How many homeless people sleep rough?
Homeless takes different forms – the most severe and visible is rough sleeping. People who sleep rough are often called street homeless.
It’s very difficult to work out the number of people sleeping rough for a number of reasons - people bed down at different times, move about, and can be hidden away in derelict buildings. However, each year every local authority in England gives an estimate of people sleeping rough in their area.
London and the south east account for nearly half of all rough sleepers with central London, specifically the Borough of Westminster, accounting for about 1 in 13 of all rough sleepers in England.
Rough Sleeping Statistics for Autumn 2022
The latest data shows there were 2,900 people estimated to be sleeping rough on a single night in September 2022 – up 452 people, or 18%, since the previous quarter June 2022, and up 491, or 20% since the same period last year.
There were 6,631 people estimated to be sleeping rough over the course of September 2022 – up 1,063 people or 19% since June 2022 and up 1,344 people or 25% since the same period last year.
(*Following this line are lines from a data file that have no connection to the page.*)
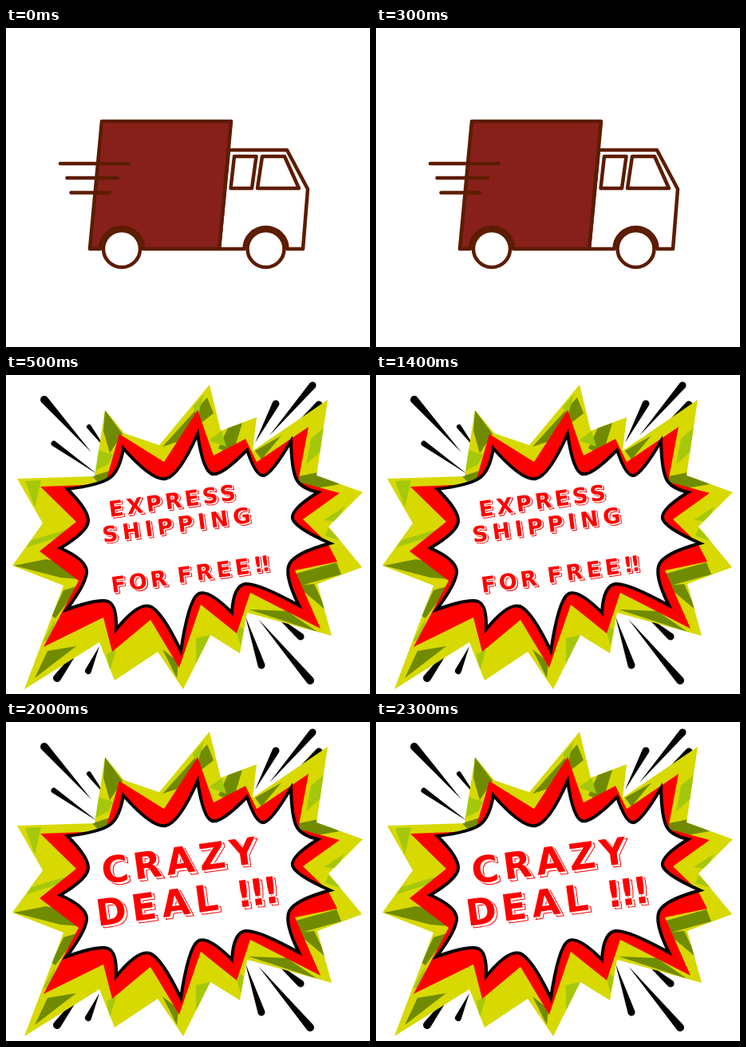
Animation of 456 by 400 pixels, one loop 2500 ms. Source, as an HTML page with a canvas:

```html
<!DOCTYPE html>
<html lang="en">
<head>
<meta charset="utf-8">
<title>Express shipping</title>
<style>
html, body { margin: 0; width: 100%; height: 100%; overflow: hidden; background: #fff; }
canvas { display: block; }
</style>
</head>
<body>
<canvas id="stage" width="456" height="400"></canvas>
<script>
const ctx = document.getElementById('stage').getContext('2d');
const LOOP = 2500, BURST_AT = 500, DEAL_AT = 2000;
const BROWN = '#5c1c00', MAROON = '#87201a', RED = '#ff0000';
const YELLOW = '#d7d900', OLIVE = '#718b00', LIME = '#a5c80a';

function poly(pts, fill, stroke) {
  ctx.beginPath();
  for (let i = 0; i < pts.length; i += 2) ctx.lineTo(pts[i], pts[i + 1]);
  ctx.closePath();
  if (fill) { ctx.fillStyle = fill; ctx.fill(); }
  if (stroke) ctx.stroke();
}

function line(x1, y1, x2, y2) {
  ctx.beginPath();
  ctx.moveTo(x1, y1);
  ctx.lineTo(x2, y2);
  ctx.stroke();
}

function drawTruck() {
  ctx.strokeStyle = BROWN;
  ctx.lineWidth = 4.5;
  ctx.lineCap = ctx.lineJoin = 'round';

  const body = (start, wheelX, fill) => {
    ctx.beginPath();
    for (const [x, y] of start) ctx.lineTo(x, y);
    ctx.arc(wheelX, 277, 27, 0, Math.PI, true);
    ctx.lineTo(wheelX < 200 ? 105 : 267, 277);
    ctx.closePath();
    ctx.fillStyle = fill;
    ctx.fill();
    ctx.stroke();
  };
  body([[279, 153], [352, 153], [378, 202], [372, 277]], 325.5, '#fff');
  body([[120, 117], [282, 117], [267, 277]], 145, MAROON);
  poly([286, 161, 313.5, 161, 308, 201, 281.5, 201], '#fff', true);
  poly([321, 161, 349, 161, 367, 201, 315, 201], '#fff', true);

  for (const x of [145, 325.5]) {
    ctx.beginPath();
    ctx.arc(x, 277, 23, 0, 7);
    ctx.fillStyle = '#fff';
    ctx.fill();
    ctx.stroke();
  }
  line(68, 170, 154, 170);
  line(76.5, 188, 140, 188);
  line(81.5, 206.5, 130, 206.5);
}

// Tapered streak: round head, pointed tail.
function streak(x, y, r, tx, ty) {
  const a = Math.atan2(ty - y, tx - x);
  ctx.fillStyle = '#000';
  ctx.beginPath();
  ctx.arc(x, y, r, a + Math.PI / 2, a - Math.PI / 2);
  ctx.lineTo(tx, ty);
  ctx.fill();
}

// Sharp tips alternating with rounded valleys.
function bubble(p) {
  const n = p.length;
  ctx.beginPath();
  ctx.moveTo(p[0], p[1]);
  for (let i = 0; i < n; i += 4) {
    const [ax, ay, vx, vy] = p.slice(i, i + 4);
    const bx = p[(i + 4) % n], by = p[(i + 5) % n];
    const dx = (bx - ax) * 0.18, dy = (by - ay) * 0.18;
    ctx.quadraticCurveTo(vx - dx, vy - dy, vx, vy);
    ctx.quadraticCurveTo(vx + dx, vy + dy, bx, by);
  }
  ctx.closePath();
  ctx.fillStyle = '#fff';
  ctx.fill();
  ctx.strokeStyle = '#000';
  ctx.lineWidth = 4;
  ctx.lineJoin = 'miter';
  ctx.stroke();
}

function drawBurst() {
  streak(48, 31, 5, 107, 97);
  streak(60, 86, 3.5, 114, 124);
  streak(104, 65, 3, 126, 94);
  streak(338, 36, 4.5, 312, 85);
  streak(384, 13, 4.5, 330, 76);
  streak(392, 37, 4.5, 350, 75);
  streak(64, 380, 5, 98, 334);
  streak(103, 371, 4, 117, 340);
  streak(320, 364, 4.5, 300, 303);
  streak(381, 383, 5, 316, 306);
  streak(369, 328, 4.5, 336, 300);

  ctx.save();
  poly([255, 12, 269, 70, 314, 53, 309, 95, 403, 31, 389, 126, 447, 147, 404, 190,
    446, 241, 390, 262, 408, 327, 302, 298, 293, 349, 256, 326, 222, 394, 190, 347,
    136, 383, 117, 335, 23, 394, 72, 264, 8, 239, 46, 186, 14, 130, 111, 127,
    124, 44, 148, 73, 192, 88], YELLOW);
  ctx.clip();
  [[124, 44, 146, 74, 130, 98, 122, 70], [108, 127, 130, 120, 126, 146],
   [252, 28, 260, 48, 214, 84, 196, 90], [278, 66, 296, 60, 284, 100, 266, 92],
   [312, 95, 345, 76, 320, 106], [362, 128, 391, 122, 418, 137, 366, 146],
   [10, 239, 50, 231, 95, 240, 92, 256, 68, 254],
   [360, 250, 414, 235, 420, 250, 362, 266], [364, 264, 386, 262, 402, 296],
   [36, 380, 52, 346, 88, 340], [72, 270, 92, 264, 62, 305, 57, 302],
   [304, 294, 352, 296, 390, 322], [196, 344, 216, 360, 214, 380]
  ].forEach(p => poly(p, OLIVE));
  [[112, 120, 116, 94, 134, 100, 128, 112], [24, 133, 44, 132, 36, 166],
   [32, 207, 82, 192, 70, 202, 26, 216], [234, 40, 248, 24, 240, 52],
   [254, 82, 270, 70, 276, 90], [382, 80, 398, 66, 394, 96, 376, 112],
   [398, 182, 424, 165, 414, 184], [404, 192, 420, 208, 400, 202],
   [126, 350, 138, 344, 130, 371], [238, 330, 256, 326, 238, 363],
   [284, 306, 298, 320, 294, 340], [46, 334, 62, 306, 58, 332]
  ].forEach(p => poly(p, LIME));
  ctx.restore();

  poly([240, 44, 260, 101, 300, 80, 314, 109, 379, 65, 366, 134, 418, 148, 372, 181,
    403, 211, 415, 234, 362, 245, 394, 318, 306, 273, 289, 324, 244, 288, 217, 367,
    181, 307, 133, 347, 122, 304, 47, 341, 91, 258, 42, 221, 88, 184, 43, 140,
    124, 137, 142, 74, 198, 109], RED);

  bubble([240, 74, 258, 124, 302, 94, 323, 126, 357, 83, 364, 131, 391, 147, 359, 180,
    406, 211, 355, 237, 367, 289, 300, 262, 283, 298, 240, 275, 219, 346, 180, 290,
    138, 319, 128, 284, 76, 294, 101, 245, 68, 217, 103, 184, 77, 143, 130, 129,
    147, 92, 200, 130]);
}

// Red lettering over a thin outlined copy, set on a rising baseline.
function label(text, x, y, size, gap, drop) {
  ctx.save();
  ctx.translate(x, y);
  ctx.rotate(-0.135);
  ctx.font = `bold ${size}px "DejaVu Sans", sans-serif`;
  ctx.letterSpacing = gap + 'px';
  ctx.lineJoin = 'round';
  ctx.strokeStyle = RED;
  ctx.lineWidth = 1;
  ctx.strokeText(text, drop, drop);
  ctx.strokeStyle = '#fff';
  ctx.lineWidth = 2;
  ctx.strokeText(text, 0, 0);
  ctx.fillStyle = RED;
  ctx.fillText(text, 0, 0);
  ctx.restore();
}

function draw(t) {
  ctx.fillStyle = '#fff';
  ctx.fillRect(0, 0, 456, 400);
  if (t < BURST_AT) return drawTruck();
  drawBurst();
  if (t < DEAL_AT) {
    label('EXPRESS', 130, 178, 27, 4, 2);
    label('SHIPPING', 122, 210, 27, 5.8, 2);
    label('FOR', 133, 273, 27, 4, 2);
    label('FREE', 216, 261, 27, 5, 2);
    label('!!', 311, 248, 27, -3, 2);
  } else {
    label('CRAZY', 122, 203, 46, 6, 3);
    label('DEAL', 115, 256, 46, 6.5, 3);
    label('!!!', 290, 233, 46, -4, 3);
  }
}

const start = performance.now();
function tick() {
  draw((performance.now() - start) % LOOP);
  requestAnimationFrame(tick);
}
tick();
</script>
</body>
</html>
```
This is more than double the number of people seen sleeping rough on a single night, illustrating that the flow of people onto and off the street over the course of a month is significantly higher than those seen on any given night due to the dynamic nature of rough sleeping.
Males count for the majority of people sleeping in England (approx. 86%) and aged over 26 years old (87%).
Source: Department for Levelling Up, Housing and Communities (DLUHC)